If that’s true, the find would join the early third-century Christian gathering place at Dura Europus in Syria as one of the oldest of its kind.
At that time, near the end of the Roman Empire, Christianity was an outlawed religion practiced in the Holy Land in the clandestine chapels of private homes.
Archaeologists involved in the excavation were reluctant to describe the remains as a church because the term was not used during that period. But they said its inscribed dedications to community figures, mosaics of fish and specific mention of “the God Jesus Christ” were proof that it was a public building used in Christian worship, the sort of structure archaeologists had read about in historical texts but had never uncovered.

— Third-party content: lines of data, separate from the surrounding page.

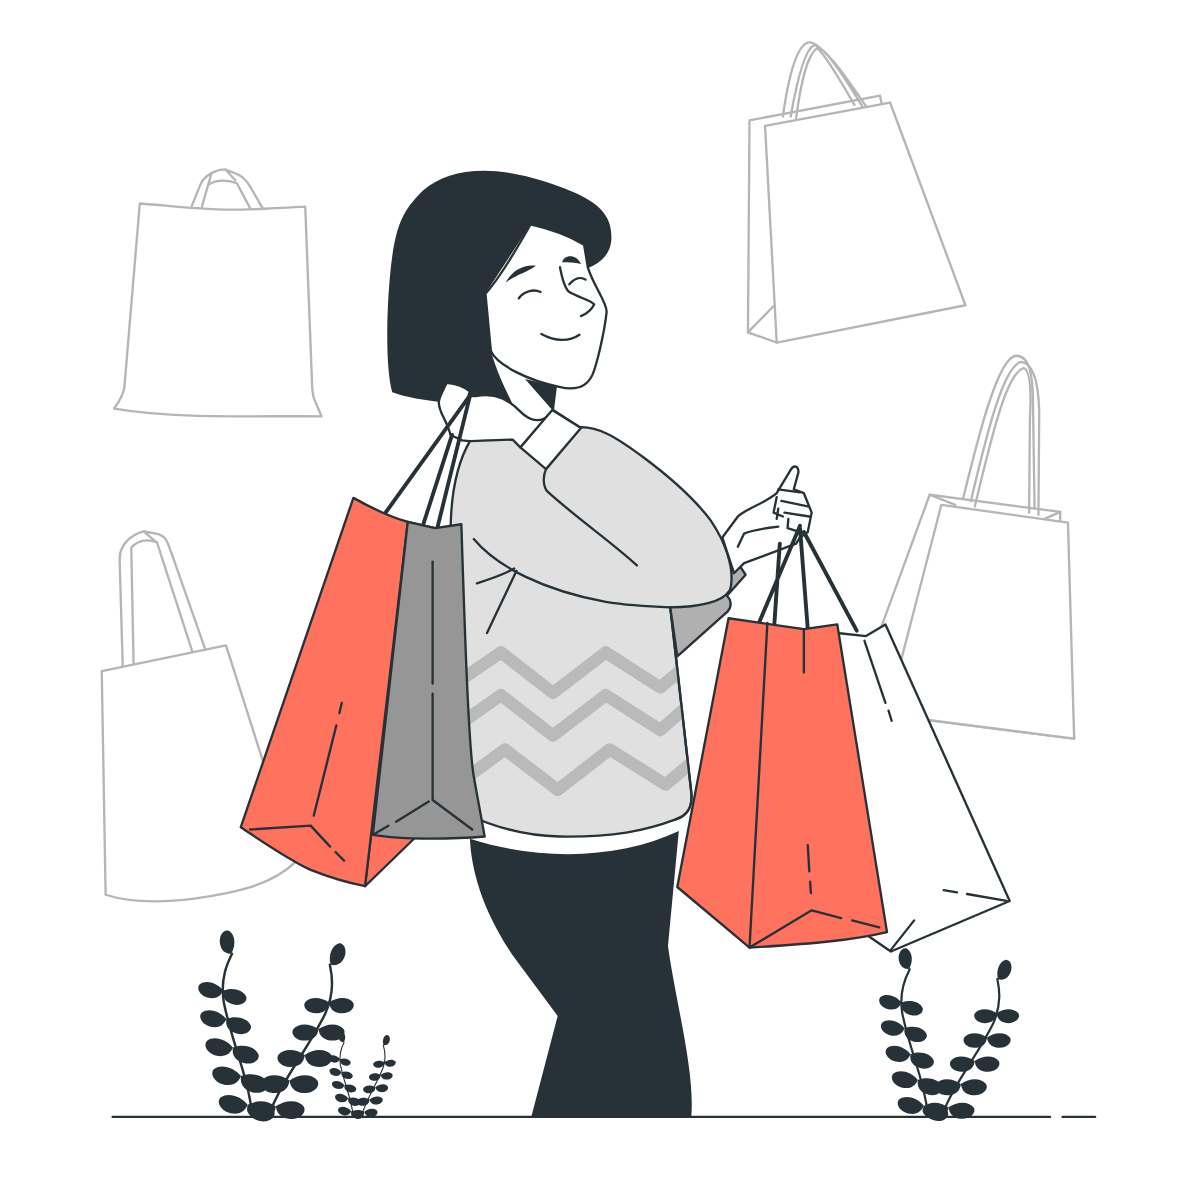
<!DOCTYPE html>
<html lang="en">
<head>
<meta charset="utf-8">
<title>Shopping Day</title>
<link rel="stylesheet" href="https://fonts.googleapis.com/css2?family=Inter&display=swap">
<style>
  :root {
    --ink: #263238;
    --coral: #ff725e;
    --sweater: #e0e0e0;
    --sweater-shade: #b0b0b0;
    --bag-grey: #969696;
    --zigzag: #bababa;
    --faint: #b5b5b5;
    --paper: #ffffff;
  }
  html, body { margin: 0; padding: 0; overflow: hidden; background: var(--paper); font-family: "Inter", sans-serif; }
  .canvas { width: 1200px; height: 1200px; display: block; }
  .faint { fill: var(--paper); stroke: var(--faint); stroke-width: 3; stroke-linejoin: round; }
  .faint-line { fill: none; stroke: var(--faint); stroke-width: 3; stroke-linecap: round; }
  .line { fill: none; stroke: var(--ink); stroke-width: 3; stroke-linecap: round; stroke-linejoin: round; }
  .outlined { stroke: var(--ink); stroke-width: 3; stroke-linejoin: round; }
  .handle { fill: none; stroke: var(--ink); stroke-width: 5; stroke-linecap: round; }
  .ink { fill: var(--ink); }
</style>
</head>
<body>
<svg class="canvas" viewBox="0 0 1545 1545" xmlns="http://www.w3.org/2000/svg" role="img" aria-label="Smiling woman carrying shopping bags">
  <defs>
    <clipPath id="torso-clip">
      <path id="torso-shape" d="M605,568 L660,566 L670,576 L748,550 C770,550 790,560 830,590 C870,620 900,650 915,670 C935,700 945,730 943,750 C940,775 900,785 863,782 L890,1020 C892,1040 885,1050 870,1055 C830,1070 790,1078 720,1077 C670,1076 630,1062 600,1048 L590,800 C575,700 575,620 605,568 Z"/>
    </clipPath>
    <path id="leaf" d="M0,0 C-8,-10 -22,-14 -30,-8 C-36,-2 -28,10 -14,10 C-6,10 -2,5 0,0 Z" class="ink"/>
    <g id="sprig">
      <path class="line" d="M0,0 C-5,-50 -25,-90 -35,-140 C-40,-170 -30,-190 -25,-200"/>
      <use href="#leaf" transform="translate(-6,-15) scale(1.1)"/>
      <use href="#leaf" transform="translate(-6,-15) scale(-1.1,1.1) rotate(-30)"/>
      <use href="#leaf" transform="translate(-14,-50) scale(1.1)"/>
      <use href="#leaf" transform="translate(-14,-50) scale(-1.1,1.1) rotate(-30)"/>
      <use href="#leaf" transform="translate(-24,-85) scale(1.05)"/>
      <use href="#leaf" transform="translate(-24,-85) scale(-1.05,1.05) rotate(-30)"/>
      <use href="#leaf" transform="translate(-32,-120) scale(1)"/>
      <use href="#leaf" transform="translate(-32,-120) scale(-1,1) rotate(-30)"/>
      <use href="#leaf" transform="translate(-36,-155) scale(0.95)"/>
      <use href="#leaf" transform="translate(-36,-155) scale(-0.95,0.95) rotate(-30)"/>
      <use href="#leaf" transform="translate(-26,-200) rotate(70) scale(0.9)"/>
    </g>
  </defs>

  <!-- backdrop bags -->
  <g class="backdrop-bags">
    <g class="bag-top-left">
      <path class="faint-line" d="M247,265 L257,240 C262,226 278,218 290,218 L305,224 C315,228 318,234 322,240 L338,268 M260,266 L272,224 M268,238 C280,230 296,232 305,236 L322,268 M290,218 L303,232"/>
      <path class="faint" d="M180,262 C220,265 260,270 295,270 C330,270 360,268 393,266 L402,500 C403,510 405,515 405,515 L414,536 C330,535 230,540 147,526 C153,518 158,510 160,500 Z"/>
    </g>
    <g class="bag-top-right">
      <path class="faint" d="M965,155 L1133,123 L1135,133 L1000,441 L963,428 Z"/>
      <path class="faint-line" d="M963,428 L996,394 M1008,150 C1015,100 1025,60 1040,55 C1055,50 1085,95 1110,137 M1018,150 C1025,110 1035,65 1048,58 C1062,60 1090,100 1115,137 M1025,152 C1032,100 1040,70 1052,62 M1052,62 C1060,68 1080,100 1100,135"/>
      <path class="faint" d="M985,162 L1146,132 L1243,393 L1000,441 Z"/>
    </g>
    <g class="bag-right">
      <path class="faint" d="M1197,637 L1365,659 L1365,670 L1383,951 L1195,927 L1130,820 Z"/>
      <path class="faint-line" d="M1240,642 C1260,560 1285,460 1308,458 C1325,458 1330,480 1330,520 L1332,655 M1250,645 C1270,560 1292,470 1315,466 C1330,468 1337,490 1338,530 L1337,663 M1255,652 C1275,570 1295,480 1318,474 C1326,476 1328,500 1326,540 L1325,660 M1197,637 L1230,650 M1345,668 L1365,659"/>
      <path class="faint" d="M1212,650 L1375,673 L1383,951 L1195,927 L1155,870 Z"/>
    </g>
    <g class="bag-bottom-left">
      <path class="faint-line" d="M158,857 L154,720 C154,700 170,688 185,684 L205,688 C215,692 216,700 220,710 L265,838 M172,855 L169,705 C178,695 190,694 202,698 L248,840 M185,684 L200,697"/>
      <path class="faint" d="M131,864 L291,831 L380,1110 C350,1140 300,1150 250,1157 C210,1162 170,1163 136,1152 Z"/>
    </g>
  </g>

  <!-- figure -->
  <g class="woman">
    <path class="ink" d="M605,1080 C607,1120 620,1170 660,1230 L718,1308 L684,1438 L890,1438 C895,1380 870,1290 860,1218 L874,1070 C800,1105 700,1110 605,1080 Z"/>
    <path class="ink" d="M505,505 C495,470 498,380 505,330 C512,280 525,265 545,245 C580,215 640,210 720,240 C760,255 790,270 787,310 C785,330 770,340 757,345 L752,315 C720,300 700,292 683,289 L625,378 L632,452 C640,480 650,500 660,520 L640,525 C600,520 540,518 505,505 Z"/>
    <path class="ink" d="M676,488 L717,498 L713,530 Z"/>
    <path fill="var(--paper)" class="outlined" d="M683,289 C710,295 735,305 752,315 L757,345 C765,370 782,390 781,402 C778,430 768,470 763,482 C755,500 740,503 720,498 C680,490 640,470 632,452 L625,378 C640,362 660,330 683,289 Z"/>
    <g class="face">
      <path class="ink" d="M651,364 C658,350 672,340 690,342 C680,350 665,353 651,364 Z"/>
      <path class="ink" d="M724,338 C725,328 742,326 748,340 C740,338 732,337 724,338 Z"/>
      <path class="line" d="M668,384 C675,374 688,372 696,376 M733,366 C740,358 748,356 754,360 M721,344 C724,360 728,372 733,376 C745,383 760,386 765,392 C762,398 755,404 748,407 M697,430 C715,440 733,440 746,431"/>
    </g>
    <path fill="var(--paper)" class="outlined" d="M575,493 C585,494 598,498 605,504 L603,510 L612,510 C640,505 655,515 670,530 C685,545 700,545 712,528 L748,551 L703,604 L670,576 L655,570 C630,565 610,570 595,567 L580,560 C575,540 564,530 565,517 C566,510 572,500 575,493 Z"/>

    <g class="sweater">
      <path fill="var(--sweater)" class="outlined" d="M605,568 L660,566 L670,576 L748,550 C770,550 790,560 830,590 C870,620 900,650 915,670 C935,700 945,730 943,750 C940,775 900,785 863,782 L890,1020 C892,1040 885,1050 870,1055 C830,1070 790,1078 720,1077 C670,1076 630,1062 600,1048 L590,800 C575,700 575,620 605,568 Z"/>
      <g clip-path="url(#torso-clip)" fill="none" stroke="var(--zigzag)" stroke-width="16" stroke-linejoin="round" stroke-linecap="round">
        <polyline points="598,872 645,840 712,892 780,840 850,885 890,852"/>
        <polyline points="598,928 645,895 712,947 780,895 850,940 890,905"/>
        <polyline points="605,998 650,965 718,1017 785,965 857,1010 895,978"/>
      </g>
      <path class="line" d="M863,782 L890,1020 C892,1040 885,1050 870,1055 M610,694 C640,730 700,760 780,775 C810,780 835,781 863,782 M614,751 C630,746 648,740 662,732 M665,735 L627,815 M703,604 C698,615 700,628 705,633 C740,665 790,700 820,728"/>
      <path fill="var(--sweater-shade)" class="outlined" d="M863,782 L872,845 L937,787 C943,780 941,772 936,767 L960,740 L930,695 C940,720 945,740 940,760 C930,775 900,782 863,782 Z"/>
      <path fill="var(--paper)" class="outlined" d="M670,576 L711,528 L748,551 L703,604 Z"/>
    </g>

    <g class="hand">
      <path fill="var(--paper)" class="outlined" d="M930,692 L950,665 C960,655 985,648 1000,635 L1018,605 C1022,598 1028,600 1028,608 L1022,630 L1035,635 L1045,660 L1040,685 L1030,692 L1025,700 L958,725 L945,738 Z"/>
      <path class="line" d="M1002,630 L1030,634 M1000,640 L996,660 L1008,665 M1006,645 L1040,652 M1002,655 L1000,668 M1010,660 L1042,665 M1015,668 L1014,680 L1030,685 M1002,678 C985,680 965,684 958,687 L950,704"/>
    </g>
  </g>

  <!-- left bags on shoulder -->
  <g class="bags-shoulder">
    <path class="handle" d="M495,662 L603,512 M545,675 L582,560 M563,680 L605,510"/>
    <path fill="var(--coral)" class="outlined" d="M525,672 L560,680 L535,1078 L470,1141 Z"/>
    <path fill="var(--coral)" class="outlined" d="M455,641 C480,655 500,665 525,672 L470,1141 C440,1135 420,1128 400,1120 C370,1106 340,1085 310,1065 Z"/>
    <path class="line" d="M440,905 L437,918 M433,934 L404,1050 M322,1068 L400,1063 L425,1090 M432,1097 L443,1108"/>
    <path fill="var(--bag-grey)" class="outlined" d="M525,672 L560,680 L594,675 C598,800 603,960 610,1000 L624,1077 C590,1080 520,1082 480,1075 Z"/>
    <path class="line" d="M557,723 L557,880 M557,893 L557,1030 L608,1068 M552,1032 L510,1058 M500,1063 L483,1073"/>
  </g>

  <!-- right bags in hand -->
  <g class="bags-hand">
    <path class="handle" d="M1030,677 L978,800 M1004,700 L997,803 M1030,680 L1040,810 M1035,685 L1103,812"/>
    <path fill="var(--paper)" class="outlined" d="M1078,815 L1115,819 L1140,804 L1300,1160 L1147,1225 L1118,1205 Z"/>
    <path class="line" d="M1113,825 L1140,905 M1144,915 L1148,928 M1215,1146 L1232,1149 M1245,1151 L1296,1160 M1147,1223 L1177,1185"/>
    <path fill="var(--coral)" class="outlined" d="M938,796 L1035,810 L1078,804 L1142,1200 C1100,1210 1050,1215 965,1220 L872,1142 Z"/>
    <path class="line" d="M988,802 L965,1220 L1045,1172 L1083,1182 M1097,1185 L1132,1194 M1035,810 L1035,866 M1040,1088 L1042,1122 M1043,1135 L1044,1150"/>
  </g>

  <!-- plants and ground -->
  <g class="plants">
    <use href="#sprig" transform="translate(325,1438) scale(1.05)"/>
    <use href="#sprig" transform="translate(345,1438) scale(-1.05,1.05) rotate(-15)"/>
    <use href="#sprig" transform="translate(455,1438) scale(0.48)"/>
    <use href="#sprig" transform="translate(465,1438) scale(-0.48,0.48) rotate(-10)"/>
    <use href="#sprig" transform="translate(1195,1438) scale(0.95)"/>
    <use href="#sprig" transform="translate(1212,1438) scale(-0.95,0.95) rotate(-15)"/>
  </g>
  <path class="line" d="M145,1438 L1352,1438 M1368,1438 L1410,1438"/>
</svg>
</body>
</html>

“The most important thing about this is that it is the oldest Christian building we have found in archaeological form,” said Yotam Tepper, the archaeologist in charge of the excavation. “The problem is that we didn’t have churches at that time.”
Some archaeologists not involved in the project said the conclusions, though tantalizing, might be premature given that only 10 percent of the site has been excavated. Workers have yet to turn up a dated inscription or other evidence that firmly establishes the year the structure was built.
Zeev Weiss, an archaeology professor at Hebrew University in Jerusalem who runs the largest excavation project in the Galilee region, said: “There is no question that what they have found is connected to Christianity. The only questions concern the design of the structure, the use of the structure and the date. To my mind, they don’t really know what they have.”
The Israeli army built the Megiddo prison in 1982, and the compound now holds 1,200 high-security Palestinian inmates. Earlier this year, the army turned over the collection of tent encampments to the national prison authority, which has been replacing the tents with hardened cellblocks.
Archaeologists were well aware of the rich history of Megiddo, also known as Armageddon, the place where the Bible says the ultimate battle of good and evil will be waged. Because of that history, archaeological excavation has preceded each phase of the prison’s expansion.
Israeli prisoners, the only inmates allowed to work inside the grounds, began about six weeks ago surveying the area where the mosaic floor was found. It was scheduled to be cleared for construction two days after the discovery was made.
Covered by scaffolding and a black tarp, the site is roughly the size of a tennis court, with fragile mosaics covering approximately half of it.
Tepper said the building does not follow the basilica plan, characterized by colonnades along a central nave leading to a rounded apse. He said the simple design suggests that it predates Christianity’s legalization.
The oldest definitively dated church in Israel is in Ramle, where, inscriptions say, the structure was built in 376.
Some archaeologists believe that the Church of the Holy Sepulcher in Jerusalem, which tradition says marks the spot where Jesus was crucified and entombed, was built in 330 by Constantine’s mother. This site would predate those by decades.
The base of a column is visible along the low ruins of one wall. Archaeologists say it arched over the floor to support a stone roof, indicating that the building was probably among the grandest in the area.
The intricacy of the mosaic floors also suggests that it was more than a private home, archaeologists say, although some of the region’s wealthy residents might have had such design flourishes in their houses.
In the coming weeks, Israeli officials will determine what to do with the site. The options include digging up the area and moving it or separating it from the rest of the prison and making it the centerpiece of a small museum.
Date: 07 Sep 2007
Mt. Vesuvius in post 70 A.D? What would the Vesuvious eruption look like from Patmos Greece? Could the darkened skies, the earthquakes and the the rumblings refer to Vesuvious?
Date: 27 Oct 2007
On the Jerusalem escape tunnel, see historian Norman Golb’s article in the Forward, at http://www.forward.com/articles/11873/.